An oracle once identified the smartest man of his time, the philosopher Socrates. When asked about this Socrates thought and said the statement is not based on how much Socrates knew, but that Socrates realized how much he didn’t know.
Spiritual maturity is like that, the more mature we become, the more we need to pray, the more we need others to pray for us.
I think society has become confused as to what maturity is, about what it looks like. I think the problem has to do when we consider independence a necessary part of maturity. It is as if we measure maturity based on how much we can do for ourselves. That is because our ability to be independent parallels our physical and emotional growth, but that doesn’t mean being independent is an aspect of maturity, or for that matter is good.
I would tie interdependence to physical and even emotional maturity before I would think about independence.Being part of a community, being a part of family, being married, these things require interdependence. Maturity can require a giving up of self. A sense of sacrifice, a sense of commitment.

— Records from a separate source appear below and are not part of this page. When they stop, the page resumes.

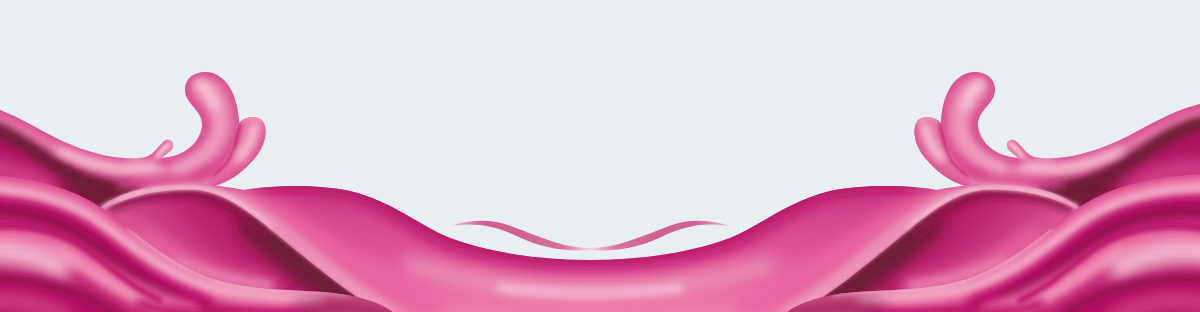
<!DOCTYPE html>
<html lang="en">
<head>
<meta charset="utf-8">
<title>Pink liquid waves</title>
<style>
:root {
  --sky: #e8eef2;
  --blush: #f8c6d6;
  --petal: #f09cbd;
  --pink: #e8669f;
  --rose: #d6478a;
  --magenta: #b50f62;
  --wine: #8a1446;
  --plum: #6a1a36;
}
html, body { margin: 0; height: 100%; overflow: hidden; background: var(--sky); }
svg { display: block; width: 1200px; height: 312px; }
.shade { fill: none; stroke-linecap: round; stroke-linejoin: round; }
.blush { stroke: var(--blush); }
.petal { stroke: var(--petal); }
.pink { stroke: var(--pink); }
.rose { stroke: var(--rose); }
.magenta { stroke: var(--magenta); }
.wine { stroke: var(--wine); }
.plum { stroke: var(--plum); }
.s2 { filter: url(#soft2); }
.s4 { filter: url(#soft4); }
.s8 { filter: url(#soft8); }
</style>
</head>
<body>
<svg viewBox="0 0 1200 312" role="img" aria-label="Glossy pink liquid waves curling up at both sides">
  <defs>
    <filter id="soft2" filterUnits="userSpaceOnUse" x="-60" y="0" width="1320" height="380"><feGaussianBlur stdDeviation="2"/></filter>
    <filter id="soft4" filterUnits="userSpaceOnUse" x="-60" y="0" width="1320" height="380"><feGaussianBlur stdDeviation="4"/></filter>
    <filter id="soft8" filterUnits="userSpaceOnUse" x="-60" y="0" width="1320" height="380"><feGaussianBlur stdDeviation="8"/></filter>

    <linearGradient id="sheetFill" gradientUnits="userSpaceOnUse" x1="0" y1="184" x2="0" y2="312">
      <stop offset="0" stop-color="#cb3b82"/>
      <stop offset=".5" stop-color="#dc5393"/>
      <stop offset="1" stop-color="#ee7bab"/>
    </linearGradient>
    <linearGradient id="leafFill" gradientUnits="userSpaceOnUse" x1="160" y1="270" x2="240" y2="190">
      <stop offset="0" stop-color="#dc5c96"/>
      <stop offset=".5" stop-color="#c02a72"/>
      <stop offset="1" stop-color="#a50f58"/>
    </linearGradient>
    <linearGradient id="ribbonFill" gradientUnits="userSpaceOnUse" x1="450" y1="0" x2="590" y2="0">
      <stop offset="0" stop-color="#f3b6cb"/>
      <stop offset=".25" stop-color="#cf6294"/>
      <stop offset=".5" stop-color="#d0618f"/>
      <stop offset=".8" stop-color="#d5709c"/>
      <stop offset="1" stop-color="#f6d3df"/>
    </linearGradient>

    <path id="backShape" d="M-24 103C10 110 34 128 62 141C95 156 124 161 146 157C155 154 159 144 166 140C172 139 175 144 172 149C169 153 163 156 162 158C186 156 200 142 202 126C203 110 185 104 185 90C185 78 194 72 206 72C226 73 238 95 239 123C245 116 256 115 262 120C269 130 265 146 254 159C243 172 229 182 214 186C160 182 122 190 100 209L60 240L-24 240Z"/>
    <path id="lobeShape" d="M239 124C245 116 256 115 262 120C269 130 265 146 254 159C243 172 229 182 214 186C204 186 208 178 218 170C234 158 234 138 239 124Z"/>
    <path id="sheetShape" d="M100 208C124 188 160 183 196 184C216 185 232 188 244 190C270 185 318 184 350 191C392 201 420 226 450 238C490 253 540 260 590 260C640 260 690 253 730 238C760 226 788 201 830 191C862 184 910 185 936 190C948 188 964 185 984 184C1020 183 1056 188 1080 208L1080 330L100 330Z"/>
    <path id="leafShape" d="M106 208C134 194 168 188 198 190C226 194 246 210 270 229C304 257 340 288 394 322L300 322C230 300 160 260 106 208Z"/>
    <path id="frontShape" d="M-24 174C20 176 66 184 100 207C136 232 166 262 214 279C262 294 318 288 352 296C374 301 386 306 398 316L398 340L-24 340Z"/>
    <path id="ribbonShape" d="M449 226C474 219 492 219 511 226C538 236 562 248 591 248L591 250C562 252 541 247 521 238C496 226 478 222 449 226Z"/>

    <clipPath id="backClip"><use href="#backShape"/></clipPath>
    <clipPath id="lobeClip"><use href="#lobeShape"/></clipPath>
    <clipPath id="sheetClip"><use href="#sheetShape"/></clipPath>
    <clipPath id="leafClip"><use href="#leafShape"/></clipPath>
    <clipPath id="frontClip"><use href="#frontShape"/></clipPath>

    <g id="backWave">
      <use href="#backShape" fill="#e87fac"/>
      <g clip-path="url(#backClip)">
        <!-- hollow under the crest -->
        <path class="s4" fill="#ad1760" d="M-40 119C0 122 30 144 60 161C90 177 120 185 150 184L100 215L60 250L-40 250Z"/>
        <path class="shade plum s4" stroke-width="13" d="M-30 122C4 126 28 148 58 167C84 183 104 190 128 190"/>
        <path class="s8" fill="#6a1a36" d="M50 168C80 182 106 188 140 187L98 212L66 190Z"/>
        <path class="shade rose s8" stroke-width="18" d="M-30 170C0 168 28 176 50 190"/>
        <!-- crest rim -->
        <path class="shade rose s4" stroke-width="9" d="M-30 103C8 109 34 127 62 141C86 152 104 157 124 160"/>
        <path class="shade blush s4" stroke-width="7" d="M60 151C95 167 128 172 160 167"/>
        <path class="shade rose s4" stroke-width="8" d="M120 184C160 181 196 178 224 168"/>
        <!-- curl body -->
        <path class="shade rose s4" stroke-width="9" d="M160 161C188 158 204 144 205 126C206 110 186 104 185 89C185 76 196 71 207 71"/>
        <path class="shade rose s4" stroke-width="9" d="M207 71C229 75 239 98 239 124C236 148 222 164 196 176"/>
        <path class="shade petal s4" stroke-width="11" d="M205 88C218 100 222 116 219 132C214 148 200 160 178 168"/>
        <path class="shade blush s4" stroke-width="10" d="M200 84C207 90 212 97 214 105"/>
        <path class="shade blush s2" stroke-width="5" d="M158 156C161 151 164 147 168 144"/>
        <path class="shade rose s2" stroke-width="3" d="M146 158C154 155 158 144 166 140"/>
      </g>
      <use href="#lobeShape" fill="#e46ea1"/>
      <g clip-path="url(#lobeClip)">
        <path class="shade magenta s2" stroke-width="4" d="M239 122C236 140 234 158 212 174"/>
        <path class="shade rose s4" stroke-width="7" d="M268 126C266 150 246 174 214 188"/>
        <path class="shade blush s4" stroke-width="9" d="M255 126C253 138 248 148 239 158"/>
        <path class="shade blush s2" stroke-width="2" d="M240 123C246 116 257 115 262 121"/>
      </g>
    </g>

    <g id="frontWave">
      <use href="#leafShape" fill="url(#leafFill)"/>
      <g clip-path="url(#leafClip)">
        <path class="shade plum s8" stroke-width="30" d="M254 226C290 256 326 288 380 320"/>
        <path class="shade wine s4" stroke-width="10" d="M110 207C140 194 174 190 200 194C224 199 244 216 262 232"/>
        <path class="shade pink s8" stroke-width="16" d="M146 236C180 262 220 280 270 287"/>
        <path class="shade petal s4" stroke-width="5" d="M176 260C206 275 236 282 270 286"/>
      </g>
      <!-- lip around the hollow -->
      <path class="shade blush s2" stroke-width="4" d="M103 207C132 191 168 187 198 188C226 191 248 208 272 227"/>
      <path class="shade petal s2" stroke-width="5" d="M272 227C306 254 342 285 394 317"/>

      <use href="#frontShape" fill="#c02a74"/>
      <g clip-path="url(#frontClip)">
        <!-- top fold -->
        <path class="shade pink s4" stroke-width="24" d="M-40 181C16 182 62 192 96 216C134 243 166 272 214 288C262 303 316 296 400 314"/>
        <path class="shade blush s4" stroke-width="7" d="M-40 187C14 187 56 196 92 218C130 244 162 273 212 288C252 298 290 296 320 301"/>
        <path class="shade rose s2" stroke-width="3" d="M-24 174C20 176 66 184 100 207C136 232 166 262 214 279"/>
        <path class="shade blush s2" stroke-width="3" d="M130 229C156 252 180 268 214 280C262 294 306 288 346 296"/>
        <path class="shade magenta s4" stroke-width="16" d="M-40 208C10 204 56 212 92 236C124 260 150 286 204 304"/>
        <path class="shade wine s4" stroke-width="8" d="M-40 213C8 207 50 214 84 238C112 258 134 280 174 298"/>
        <path class="shade wine s8" stroke-width="14" d="M300 312C330 304 360 306 400 318"/>
        <!-- middle fold -->
        <path class="shade pink s4" stroke-width="22" d="M-40 246C0 234 46 238 82 260C112 280 142 300 190 314"/>
        <path class="shade blush s8" stroke-width="20" d="M-40 256C-6 248 30 252 62 268"/>
        <path class="shade petal s4" stroke-width="8" d="M60 252C90 268 116 292 164 310"/>
        <path class="shade magenta s2" stroke-width="5" d="M-40 232C2 222 44 224 80 245C108 264 128 286 160 300"/>
        <!-- bottom fold -->
        <path class="s4" fill="#b50f62" d="M-40 277C14 272 62 282 98 300L136 322L-40 330Z"/>
        <path class="shade wine s4" stroke-width="7" d="M-40 280C12 275 54 282 92 300L116 314"/>
        <path class="shade rose s8" stroke-width="14" d="M-40 308C-4 296 36 300 66 318"/>
        <path class="shade magenta s4" stroke-width="10" d="M140 304C180 318 230 314 300 316"/>
      </g>
    </g>
  </defs>

  <rect width="1200" height="312" fill="var(--sky)"/>

  <g id="back-waves">
    <use href="#backWave"/>
    <use href="#backWave" transform="matrix(-1 0 0 1 1180 0)"/>
  </g>

  <g id="small-ribbon" fill="url(#ribbonFill)">
    <use href="#ribbonShape"/>
    <use href="#ribbonShape" transform="matrix(-1 0 0 1 1180 0)"/>
  </g>

  <g id="center-sheet">
    <use href="#sheetShape" fill="url(#sheetFill)"/>
    <g clip-path="url(#sheetClip)">
      <path class="shade magenta s8" stroke-width="20" d="M262 182C300 180 334 183 360 190C398 204 424 228 452 238C492 253 540 259 590 259C640 259 688 253 728 238C756 228 782 204 820 190C846 183 880 180 918 182"/>
      <path class="shade pink s8" stroke-width="22" d="M236 198C300 214 352 278 430 306M944 198C880 214 828 278 750 306"/>
      <path class="shade petal s8" stroke-width="12" d="M410 264C470 284 530 291 590 291C650 291 710 284 770 264"/>
      <path class="shade blush s4" stroke-width="7" d="M500 288C530 292 560 293 590 293C620 293 650 292 680 288"/>
      <path class="shade petal s4" stroke-width="9" d="M120 196C160 183 206 184 236 198C290 226 330 274 394 312M1060 196C1020 183 974 184 944 198C890 226 850 274 786 312"/>
    </g>
  </g>

  <g id="front-waves">
    <use href="#frontWave"/>
    <use href="#frontWave" transform="matrix(-1 0 0 1 1180 0)"/>
  </g>
</svg>
</body>
</html>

If that is true in regards to physical maturity, I would suggest that it is even more true in regards to spiritual maturity. That we don’t become independent of God, but that we see our life more connected to Him, as well we become more connected to the family of God!
Like Socrates view of his intelligence, a spiritually mature person will run to God in prayer, will not hesitate to ask others to pray for them.

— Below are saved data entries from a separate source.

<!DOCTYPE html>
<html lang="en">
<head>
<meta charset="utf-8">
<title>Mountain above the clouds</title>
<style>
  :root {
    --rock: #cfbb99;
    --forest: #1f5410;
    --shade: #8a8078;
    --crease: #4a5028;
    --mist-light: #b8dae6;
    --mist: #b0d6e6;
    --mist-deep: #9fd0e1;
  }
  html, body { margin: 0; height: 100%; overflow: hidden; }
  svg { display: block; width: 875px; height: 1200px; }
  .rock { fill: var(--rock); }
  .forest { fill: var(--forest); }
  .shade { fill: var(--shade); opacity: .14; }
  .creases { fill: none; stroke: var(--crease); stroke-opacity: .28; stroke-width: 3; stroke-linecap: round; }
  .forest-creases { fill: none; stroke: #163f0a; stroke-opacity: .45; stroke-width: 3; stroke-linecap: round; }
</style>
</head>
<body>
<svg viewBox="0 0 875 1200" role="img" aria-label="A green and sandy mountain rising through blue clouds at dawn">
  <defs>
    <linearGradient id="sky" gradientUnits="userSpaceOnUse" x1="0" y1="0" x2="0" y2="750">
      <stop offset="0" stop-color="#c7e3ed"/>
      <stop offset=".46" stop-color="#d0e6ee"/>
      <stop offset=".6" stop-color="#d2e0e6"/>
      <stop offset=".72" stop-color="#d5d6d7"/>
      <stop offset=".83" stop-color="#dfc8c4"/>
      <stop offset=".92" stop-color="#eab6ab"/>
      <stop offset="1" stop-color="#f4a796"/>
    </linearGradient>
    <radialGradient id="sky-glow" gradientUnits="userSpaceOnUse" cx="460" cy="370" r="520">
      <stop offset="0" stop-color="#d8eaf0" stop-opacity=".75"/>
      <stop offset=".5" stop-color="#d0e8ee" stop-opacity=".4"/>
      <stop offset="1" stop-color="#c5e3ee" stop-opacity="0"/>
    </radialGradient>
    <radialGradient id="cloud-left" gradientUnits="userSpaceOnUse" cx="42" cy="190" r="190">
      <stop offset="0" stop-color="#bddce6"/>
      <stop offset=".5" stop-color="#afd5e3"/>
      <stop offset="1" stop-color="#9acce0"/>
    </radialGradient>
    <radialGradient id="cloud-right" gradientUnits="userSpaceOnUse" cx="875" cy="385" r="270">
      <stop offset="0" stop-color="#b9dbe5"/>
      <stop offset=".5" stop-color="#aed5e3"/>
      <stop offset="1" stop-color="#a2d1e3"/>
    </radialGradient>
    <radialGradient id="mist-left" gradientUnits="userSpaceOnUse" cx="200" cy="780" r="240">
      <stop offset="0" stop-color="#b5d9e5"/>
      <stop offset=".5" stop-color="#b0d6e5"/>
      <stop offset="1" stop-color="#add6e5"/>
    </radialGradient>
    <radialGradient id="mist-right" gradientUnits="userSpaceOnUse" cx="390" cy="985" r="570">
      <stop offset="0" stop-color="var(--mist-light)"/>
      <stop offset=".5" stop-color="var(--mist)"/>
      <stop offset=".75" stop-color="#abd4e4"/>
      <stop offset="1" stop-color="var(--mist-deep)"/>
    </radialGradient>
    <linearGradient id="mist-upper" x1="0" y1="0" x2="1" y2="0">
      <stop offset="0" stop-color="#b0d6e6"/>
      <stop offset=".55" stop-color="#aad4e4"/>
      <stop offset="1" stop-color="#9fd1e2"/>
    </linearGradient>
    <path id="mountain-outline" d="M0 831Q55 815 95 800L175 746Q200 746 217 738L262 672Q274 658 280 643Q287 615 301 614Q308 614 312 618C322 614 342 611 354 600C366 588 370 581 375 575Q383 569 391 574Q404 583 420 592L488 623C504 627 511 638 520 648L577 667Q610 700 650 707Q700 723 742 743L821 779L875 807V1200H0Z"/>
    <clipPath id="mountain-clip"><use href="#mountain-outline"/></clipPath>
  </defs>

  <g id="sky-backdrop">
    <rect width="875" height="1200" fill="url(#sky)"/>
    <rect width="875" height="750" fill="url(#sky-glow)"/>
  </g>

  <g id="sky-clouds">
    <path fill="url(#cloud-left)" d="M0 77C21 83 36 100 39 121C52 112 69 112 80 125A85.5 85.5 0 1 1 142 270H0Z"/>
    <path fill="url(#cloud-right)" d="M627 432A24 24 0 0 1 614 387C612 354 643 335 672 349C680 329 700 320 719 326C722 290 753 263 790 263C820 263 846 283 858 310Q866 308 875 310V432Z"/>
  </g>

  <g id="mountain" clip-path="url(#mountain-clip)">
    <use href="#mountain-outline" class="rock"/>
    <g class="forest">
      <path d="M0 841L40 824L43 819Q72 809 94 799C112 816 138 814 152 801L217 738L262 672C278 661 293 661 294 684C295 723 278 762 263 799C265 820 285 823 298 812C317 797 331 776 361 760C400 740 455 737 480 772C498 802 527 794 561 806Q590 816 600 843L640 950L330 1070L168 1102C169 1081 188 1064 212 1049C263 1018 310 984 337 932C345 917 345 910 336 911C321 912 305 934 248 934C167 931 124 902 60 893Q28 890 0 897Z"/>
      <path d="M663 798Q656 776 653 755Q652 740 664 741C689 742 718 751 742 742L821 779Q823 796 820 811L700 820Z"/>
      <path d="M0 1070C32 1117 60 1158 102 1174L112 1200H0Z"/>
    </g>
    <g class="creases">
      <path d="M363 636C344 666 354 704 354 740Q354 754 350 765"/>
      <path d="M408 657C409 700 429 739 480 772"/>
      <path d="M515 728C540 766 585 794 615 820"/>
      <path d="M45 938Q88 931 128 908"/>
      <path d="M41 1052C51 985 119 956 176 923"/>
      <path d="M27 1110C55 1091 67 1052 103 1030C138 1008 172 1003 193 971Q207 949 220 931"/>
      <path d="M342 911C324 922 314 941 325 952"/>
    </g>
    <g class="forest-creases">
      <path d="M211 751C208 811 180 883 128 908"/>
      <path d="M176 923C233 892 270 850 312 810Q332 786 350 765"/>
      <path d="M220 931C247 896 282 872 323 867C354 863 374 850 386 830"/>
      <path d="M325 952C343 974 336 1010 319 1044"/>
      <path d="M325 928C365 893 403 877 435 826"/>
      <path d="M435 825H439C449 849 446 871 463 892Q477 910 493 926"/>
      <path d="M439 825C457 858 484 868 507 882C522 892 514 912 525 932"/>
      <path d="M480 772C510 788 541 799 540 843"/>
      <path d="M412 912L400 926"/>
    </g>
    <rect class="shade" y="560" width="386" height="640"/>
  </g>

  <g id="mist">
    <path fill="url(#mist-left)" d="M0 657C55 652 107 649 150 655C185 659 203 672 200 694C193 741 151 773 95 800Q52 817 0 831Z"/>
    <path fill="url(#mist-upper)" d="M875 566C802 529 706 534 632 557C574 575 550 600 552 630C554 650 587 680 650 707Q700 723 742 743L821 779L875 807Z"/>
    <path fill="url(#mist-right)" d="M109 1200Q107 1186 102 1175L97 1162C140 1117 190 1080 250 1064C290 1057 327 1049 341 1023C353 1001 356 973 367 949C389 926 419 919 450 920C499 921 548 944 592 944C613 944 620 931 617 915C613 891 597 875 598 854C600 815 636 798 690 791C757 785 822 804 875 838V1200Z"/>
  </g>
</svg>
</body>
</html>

That is the paradox, you become spiritually mature by becoming more dependent on God, more aware of His work in your life, more content and at peace, knowing the Spirit is here, and that this life is not all there is, there is something far more… The more spiritually mature we are, the more we end up appreciating the sacraments, the time where God’s grace is showered upon us. Likewise our time in meditation on God’s love, that marks as us His in baptism, and our time laying in His hands all our burdens, all the things that cause anxiety.
It’s not easy though, to take such time. Hence, the request for pray, even as Paul did. Please pray for me! And for all who minister to others.
Lord help us all to take the time, to know and to ponder this basic truth.
There is God, and we are His.
Knowing that, may we cry out for the mercy that will enable us to see you! AMEN!
Escriva, Josemaria. The Forge (Kindle Locations 1273-1276). Scepter Publishers. Kindle Edition.
Posted on June 21, 2016, in Devotions, The Forge and tagged apostolate, prayer, spiritual maturity, St. Josemaria Escriva, the presence of God, walking with God. Bookmark the permalink. Leave a comment.